Cultivating potential, viable alternatives enhances Japan’s bargaining power because it creates the perception that it has the ability to realign and even potentially dissolve the alliance should its current ally prove unsatisfactory for whatever reason. Japanese leaders understand that if Japan were to take internal measures, such as develop purely indigenous military platforms or an independent nuclear deterrent, it would jeopardize Japan’s domestic political unity, financial health, and its tenuous diplomatic and economically lucrative relations with many of its neighbors.

Hence, an external lever needs to be found; and a rising China, with whom Japan already has strong economic ties, may provide just such a potential lever—depending on its viability as a potential alternative.

What is most interesting about this approach is the fact that Japan’s potential alternatives need only appear viable. As Henry Kissinger once wrote, “The bargaining position of a country depends on the options it is perceived to have” (my emphasis).

Perhaps this explains why few scholars have considered the possibility that, instead of seriously risking the potential loss of its only ally, Japan may instead be seeking ways to bolster its intra-alliance bargaining position vis-à-vis its ally.

Japanese statesmen may actually want U.S. leaders and scholars to believe Japan is willing to risk jeopardizing its alliance when Japanese leaders are rather looking for, albeit lucrative, viable alternatives by which Japan can enhance its place within the alliance. True, searching for viable alternatives for whatever reason may indeed yield viable alternatives; but once again this assumes that Japanese leaders are groping for a way to abandon Japan’s lone ally.

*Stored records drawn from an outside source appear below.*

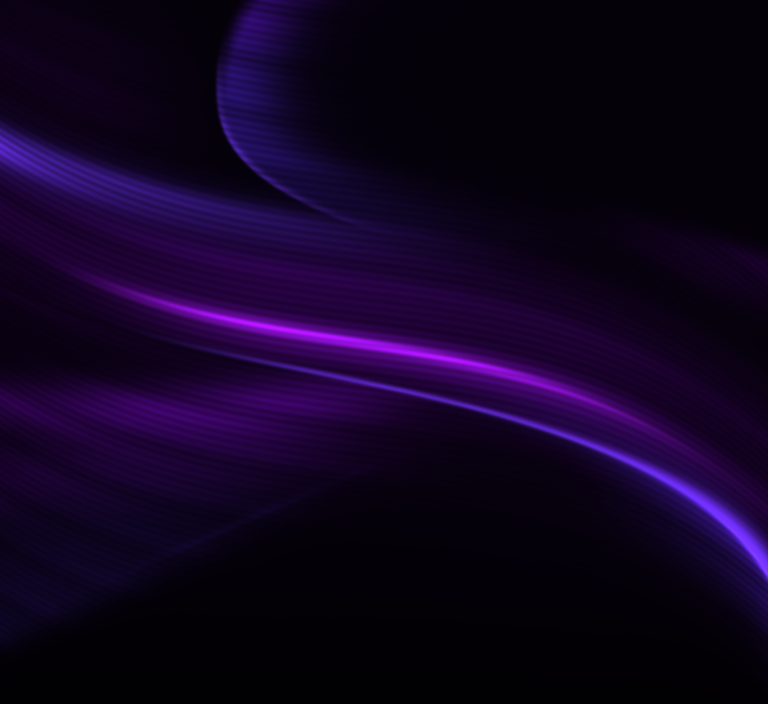
Write a Shadertoy shader that draws this background.

```glsl
// Dark violet silk: flowing folds with a glowing magenta crest and a blue rim.
#define NIGHT   vec3(0.014, 0.002, 0.032)
#define PLUM    vec3(0.200, 0.008, 0.330)
#define MAGENTA vec3(0.440, 0.060, 0.620)
#define VIOLET  vec3(0.300, 0.150, 0.680)
#define INDIGO  vec3(0.140, 0.065, 0.400)
#define THREAD_COUNT 95.0
#define THREAD_DEPTH 0.13
#define STREAK_DEPTH 0.20

// Height of a cubic curve whose control points are evenly spaced in x.
float cubicCurve(float x, vec4 c) {
    float r = 1.0 - x;
    return dot(c, vec4(r * r * r, 3.0 * x * r * r, 3.0 * x * x * r, x * x * x));
}

// Gaussian ridge with separate widths below and above its crest.
float ridge(float d, float below, float above) {
    float t = d / (d < 0.0 ? below : above);
    return exp(-t * t);
}

// Distance to the upper fold, positive on its right.
float foldDistance(vec2 p) {
    float h = p.y - 0.886;
    float down = max(-h, 0.0), up = max(h, 0.0);
    float edge = 0.284 + 14.9 * pow(down, 2.78) + 2.2 * up * up;
    float slope = 41.4 * pow(down, 1.78) + 4.4 * up;
    return (p.x - edge) / sqrt(1.0 + slope * slope);
}

// Layered sines: broad streaks and fine threads along the flow.
float weave(float flow, float x) {
    float streaks = sin(flow * 75.0 + 2.0 * sin(x * 3.0))
                  + 0.6 * sin(flow * 163.0 - 3.0 * x + 1.0);
    float threads = sin(6.2832 * THREAD_COUNT * (flow + 0.012 * sin(x * 5.0)));
    return 1.0 + STREAK_DEPTH * streaks / 1.6 + THREAD_DEPTH * threads;
}

// Sheet between the rim and the upper dark, with the bright crest.
vec3 mainSheet(float x, float crest, float rim) {
    float cover = smoothstep(-0.003, 0.004, rim);
    float fade = mix(0.35, 1.0, smoothstep(0.0, 0.4, x)) * (1.0 - 0.45 * smoothstep(0.7, 1.0, x));
    float shine = smoothstep(0.04, 0.36, x) * (1.0 - 0.9 * smoothstep(0.55, 0.97, x));
    vec3 col = PLUM * fade * cover * (0.72 * ridge(crest, 0.095, 0.055) + 0.30 * ridge(crest - 0.085, 0.035, 0.06));
    col += MAGENTA * shine * cover * (0.75 * ridge(crest, 0.008, 0.007) + 0.28 * ridge(crest, 0.026, 0.018));
    return col;
}

// Thin blue rim that widens toward the right.
vec3 rimLight(float x, float rim) {
    float flare = pow(x, 9.0);
    float strength = smoothstep(0.12, 0.5, x) * (0.85 + 0.35 * flare);
    vec3 col = VIOLET * strength * ridge(rim, 0.0035 + 0.006 * flare, 0.0045 + 0.026 * flare);
    return col + INDIGO * 0.5 * smoothstep(0.5, 1.0, x) * ridge(rim, 0.02, 0.045);
}

// Soft folds below the rim.
vec3 lowerFolds(vec2 p, float rim) {
    float under = 1.0 - smoothstep(-0.005, 0.003, rim);
    float band = p.y - 0.417 - 0.3 * (p.x - 0.2) * (p.x - 0.2);
    float fadeRight = 1.0 - smoothstep(0.3, 0.68, p.x);
    vec3 col = PLUM * 0.85 * fadeRight * (0.72 + 0.28 * smoothstep(0.0, 0.2, p.x)) * ridge(band, 0.042, 0.038);
    col += PLUM * 0.33 * fadeRight * ridge(p.y - 0.325 - 0.1 * p.x, 0.06, 0.05);
    float crease = p.y - 0.11 - 0.47 * p.x;
    col += INDIGO * 0.28 * (1.0 - smoothstep(0.05, 0.55, p.x)) * ridge(crease, 0.035, 0.16);
    col += INDIGO * 0.12 * ridge(crease, 0.005, 0.008) * ridge(p.x - 0.3, 0.12, 0.16);
    col += PLUM * 0.22 * exp(min(rim, 0.0) / 0.08);
    col += INDIGO * 0.7 * smoothstep(0.72, 1.0, p.x) * ridge(rim, 0.085, 0.05);
    return col * under;
}

// Blue ribbon from the left, plus faint veils around it.
vec3 upperRibbons(vec2 p, float crest) {
    float ribbon = p.y - cubicCurve(p.x, vec4(0.80, 0.622, 0.715, 0.42));
    float fade = exp(-p.x * 3.8) * (1.0 - smoothstep(0.35, 0.65, p.x));
    vec3 col = VIOLET * 0.85 * fade * ridge(ribbon, 0.030, 0.020);
    col += INDIGO * 0.30 * (1.0 - smoothstep(0.3, 0.75, p.x)) * ridge(ribbon, 0.05, 0.04);
    col += PLUM * 0.30 * (1.0 - smoothstep(0.25, 0.7, p.x)) * ridge(ribbon + 0.08, 0.06, 0.05);
    col += PLUM * 0.20 * (1.0 - smoothstep(0.1, 0.33, p.x)) * ridge(ribbon - 0.12, 0.1, 0.14);
    float veil = p.y - 0.66 + 0.33 * (p.x - 0.88);
    col += PLUM * 0.36 * smoothstep(0.72, 1.0, p.x) * ridge(veil, 0.06, 0.022);
    return col + PLUM * 0.15 * smoothstep(0.3, 0.6, p.x) * ridge(crest - 0.13, 0.08, 0.07);
}

// Curled fold at the top with a thin lit edge.
vec3 curledFold(vec2 p) {
    float d = foldDistance(p);
    float body = smoothstep(-0.006, 0.012 + 0.12 * max(p.y - 0.85, 0.0), d);
    float fade = smoothstep(0.62, 0.84, p.y);
    vec3 tint = mix(INDIGO, vec3(0.19, 0.04, 0.43), smoothstep(0.87, 1.0, p.y));
    vec3 col = tint * body * fade * (0.70 * ridge(d - 0.02, 0.05, 0.065) + 0.20 * exp(-max(d, 0.0) / 0.09));
    float lit = smoothstep(0.655, 0.76, p.y) * (1.0 - smoothstep(0.80, 0.96, p.y));
    return col + VIOLET * 0.62 * lit * ridge(d, 0.003, 0.006);
}

void mainImage(out vec4 fragColor, in vec2 fragCoord) {
    vec2 p = fragCoord / iResolution.xy;
    float crest = p.y - cubicCurve(p.x, vec4(0.666, 0.449, 0.589, 0.276));
    float rim = p.y - cubicCurve(p.x, vec4(0.595, 0.439, 0.4855, 0.235)) + 0.048 * pow(p.x, 20.0);

    vec3 cloth = mainSheet(p.x, crest, rim) + lowerFolds(p, rim);
    cloth += upperRibbons(p, crest) + curledFold(p);
    vec3 col = NIGHT * smoothstep(-0.15, 0.3, p.y) + cloth * weave(crest, p.x);
    fragColor = vec4(col + rimLight(p.x, rim), 1.0);
}
```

Since recent North Korean provocations and the September 7, 2010 incident between a Chinese fishing trawler and two Japanese Cost Guard ships, Japanese dependence on the alliance has once again been revealed. To seek to weaken or break its relationship with its only ally would seem absurd—and Japan has not done that. But the desire for an equal position at the alliance bargaining table with the United States will continue; and so will Japan’s search for leverage to make that desire a reality.

Nathan W. Novak is an eight-year resident of southern Taiwan and a Master’s student in the Institute of China and Asia-Pacific Studies and Center for Japanese Studies at the National Sun Yat-sen University in Kaohsiung, Taiwan. His scholarly interests include international relations, comparative politics, foreign policy analysis, and security studies. This is a shortened version of a paper Nathan will be presenting at the National SunYat-sen University’s 2013 Institute of China and Asia-Pacific Studies’ International Conference, to be held on November 7-9. The working paper itself can be found here at Nathan’s blog, http://eastasiaobserver.wordpress.com. Read other articles by Nathan.